→ Saved data entries:
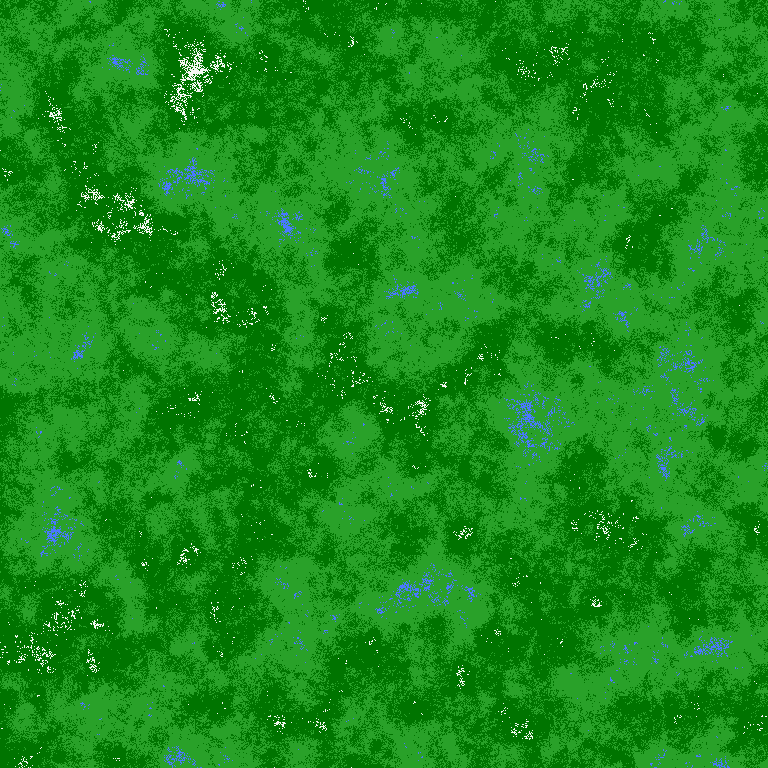
Reproduce this texture procedurally as a WebGL 1 fragment shader.

```glsl
precision highp float;
// Grainy terrain map: fractal value noise plus per-cell jitter, cut into four
// flat bands - blue pools, light green, dark green and white peaks.
// The field is sampled on a 768 x 768 grid of square cells.

uniform vec2 u_resolution;

float hash(vec2 p) {
  vec3 q = fract(p.xyx * 0.1031);
  q += dot(q, q.yzx + 33.33);
  return fract((q.x + q.y) * q.z);
}

// Smoothly interpolated lattice noise, centred on zero
float valueNoise(vec2 p) {
  vec2 cell = floor(p);
  vec2 f = fract(p);
  f = f * f * (3.0 - 2.0 * f);
  float bottom = mix(hash(cell), hash(cell + vec2(1.0, 0.0)), f.x);
  float top = mix(hash(cell + vec2(0.0, 1.0)), hash(cell + 1.0), f.x);
  return mix(bottom, top, f.y) - 0.5;
}

// Six rotated octaves, from broad patches down to fine speckle
float terrainHeight(vec2 uv) {
  mat2 turn = mat2(0.8, 0.6, -0.6, 0.8);
  vec2 p = uv * 13.0 + 40.0;
  float amplitude = 1.0;
  float height = 0.0;
  for (int i = 0; i < 6; i++) {
    height += amplitude * valueNoise(p);
    p = turn * p * 2.0 + 17.3;
    amplitude *= 0.78;
  }
  return height;
}

vec3 terrainColor(vec2 uv) {
  vec2 cell = floor(uv * 768.0);
  float height = terrainHeight((cell + 0.5) / 768.0);
  height += 0.6 * (hash(cell + 211.0) - 0.5);

  vec3 water = vec3(0.29, 0.47, 1.0);
  vec3 meadow = vec3(0.16, 0.63, 0.16);
  vec3 forest = vec3(0.0, 0.455, 0.0);
  vec3 snow = vec3(0.96, 0.97, 0.95);
  vec3 color = mix(water, meadow, step(-0.88, height));
  color = mix(color, forest, step(0.02, height));
  return mix(color, snow, step(0.88, height));
}

void main() {
  // Average 3 x 3 samples to smooth cell edges at any canvas size
  vec3 color = vec3(0.0);
  for (int y = 0; y < 3; y++) {
    for (int x = 0; x < 3; x++) {
      vec2 offset = (vec2(float(x), float(y)) - 1.0) / 3.0;
      color += terrainColor((gl_FragCoord.xy + offset) / u_resolution);
    }
  }
  gl_FragColor = vec4(color / 9.0, 1.0);
}
```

→ PROBLEM REQUIREMENTS:
Considering each line of the records on its own, count those that contain "meadow" and give only that number.

→ RESPONSE TO THE EXERCISE:
2